In the US, the federal government subsidizes animal agriculture with an unbelievable $38 billion a year. The EU pours an estimated £24 billion, nearly a fifth of the EU budget, into meat and dairy annually. Between 2016 and 2017, nearly £70 million in subsidies were given to beef cattle farms, mega-dairies, egg producers, poultry farms, and pig farms, some of which have been found guilty of pollution and animal health violations. Though not a big spender of subsidies, in 2011, Canada supported primarily dairy, poultry and egg producers with $6.9 billion USD.

Propping up animal agriculture is hardly desirable, considering that science has weighed in multiple times on the unsustainable nature of mass-producing animals for slaughter and consumption. Especially not when evidence also shows that a shift toward plant-based agriculture would be better for the planet and people (and the animals, obviously).

But, Canada is doing one thing right: not too long ago, the Canadian government began investing in plant-based protein. Pea protein. The same type of protein that brands and startups, like Beyond Meat and Germany’s LikeMeat. Tyson Foods is dipping its toes into the plant protein space with its Raised & Rooted range of blended meats, which combine pea protein with beef and chicken. PURIS, Beyond Meat’s pea protein supplier, recently received a $25 million investment. It’s in the process of doubling production to feed growing demand from brands.

Canada wants to become a global leader in plant-based protein. And it’s making strategic moves. French multinational company Roquette is in the final stages of building its $400 million pea protein processing facility — the largest in the world — in Manitoba. The ingredients brand will co-fund $19.2 million with Protein Industries Canada (PIC), a federally-funded nonprofit, to expand the nation’s faba bean processing and to develop new uses for plant protein.

Over the years, PIC has received multiple investments from the government in order to help private businesses and research facilities to work together to feed the growing global demand for pea protein. Last month, PIC kicked off an $11.3 million project to develop meat alternatives and Prime Minister Justin Trudeau announced a nearly $100 million investment in the plant-based food industry.

Finland is getting a jump on things, too. The University of Helsinki and VTT, a state-owned research and innovation nonprofit received £2.1 million from Business Finland for the EXPRO project, which will develop healthier meat alternatives from domestic crops like oats and faba beans. It’s working with some of the biggest food industry companies in Finland to cover the entire production chain, from raw materials to product development and market research.

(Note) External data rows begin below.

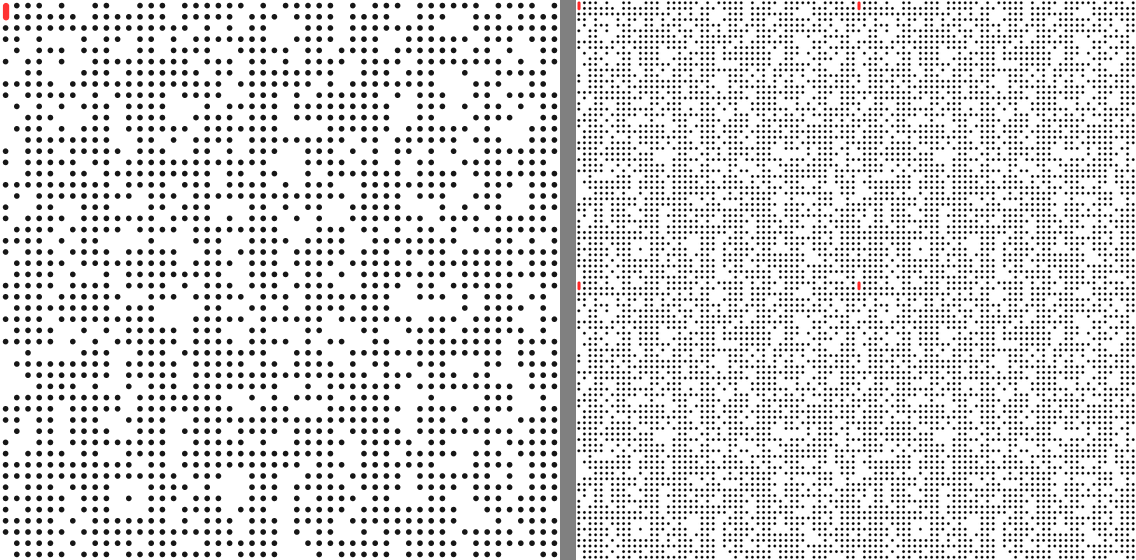
Left: one tile. Right: repeated 2 by 2.
This pattern is drawn by a Shadertoy shader. Its source:

```glsl
float hash(vec2 p) {
    vec3 q = fract(p.xyx * vec3(0.1031, 0.1030, 0.0973));
    q += dot(q, q.yzx + 33.33);
    return fract((q.x + q.y) * q.z);
}

float capsule(vec2 p, float halfLength, float radius) {
    p.y -= clamp(p.y, -halfLength, halfLength);
    return length(p) - radius;
}

void mainImage(out vec4 fragColor, in vec2 fragCoord) {
    // Fifty cells each way, rows counted from the top
    vec2 grid = fragCoord / iResolution.xy * 50.0;
    grid.y = 50.0 - grid.y;
    vec2 cell = mod(floor(grid), 50.0);
    float pixel = 50.0 / min(iResolution.x, iResolution.y);

    // Dots survive more often near every fifth column
    float keepChance = 0.73 + 0.21 * cos(6.28319 * (cell.x - 3.0) / 5.0);
    float present = step(hash(cell + 7.0), keepChance);

    // The marker replaces the first two dots of the left column
    if (cell.x < 0.5 && cell.y < 1.5) present = 0.0;

    float dotDistance = length(fract(grid) - 0.5) - 0.25;
    float dotMask = present * clamp(0.5 - dotDistance / pixel, 0.0, 1.0);

    float markerDistance = capsule(grid - vec2(0.54, 1.04), 0.5, 0.28);
    float markerMask = clamp(0.5 - markerDistance / pixel, 0.0, 1.0);

    vec3 color = mix(vec3(1.0), vec3(0.09), dotMask);
    color = mix(color, vec3(1.0, 0.2, 0.2), markerMask);
    fragColor = vec4(color, 1.0);
}
```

The Singaporean Food Agency, a board of the nation’s government, announced its support of a 50,000 sq ft facility that will produce 1,200 to 1,800 tonnes of plant-based protein annually.

Canada and Finland are both leveraging their strengths — in this case, domestic crops — to set themselves and the planet up for success. After all, according to global consultancy AT Kearny, 60 percent of meat will be animal-free or cultured in a lab by 2040. Both countries see the writing on the wall. Not to mention, this will also create more jobs as they (hopefully) begin to transition away from unsustainable animal agriculture when their investments (I’m calling it now) inevitably pay off.

Policies could do better to address food as well. Despite victories, such as recognizing hemp as a commodity crop, the 2018 Farm Bill upheld its support of heavily-polluting industrial agriculture. The proposed Green New Deal wants to incentivize low-carbon farming — and we can venture to guess that that will include plant-based crops, considering their significantly lower carbon footprint compared to meat and dairy — but, it is up against lobbyists who want to keep subsidies in animal agriculture. The Farm to Fork strategy at the heart of the European Green Deal is much more direct on how it wants to build a sustainable future: “A healthy and plant-based diet reduces the risk of life-threatening diseases and the environmental impact of our food system.”

While this is welcome news, it’s not yet enough — not if we’re going to change the food system. Private companies and brands can’t go at this alone. The government needs to put in the work, too. The health of the planet depends on it.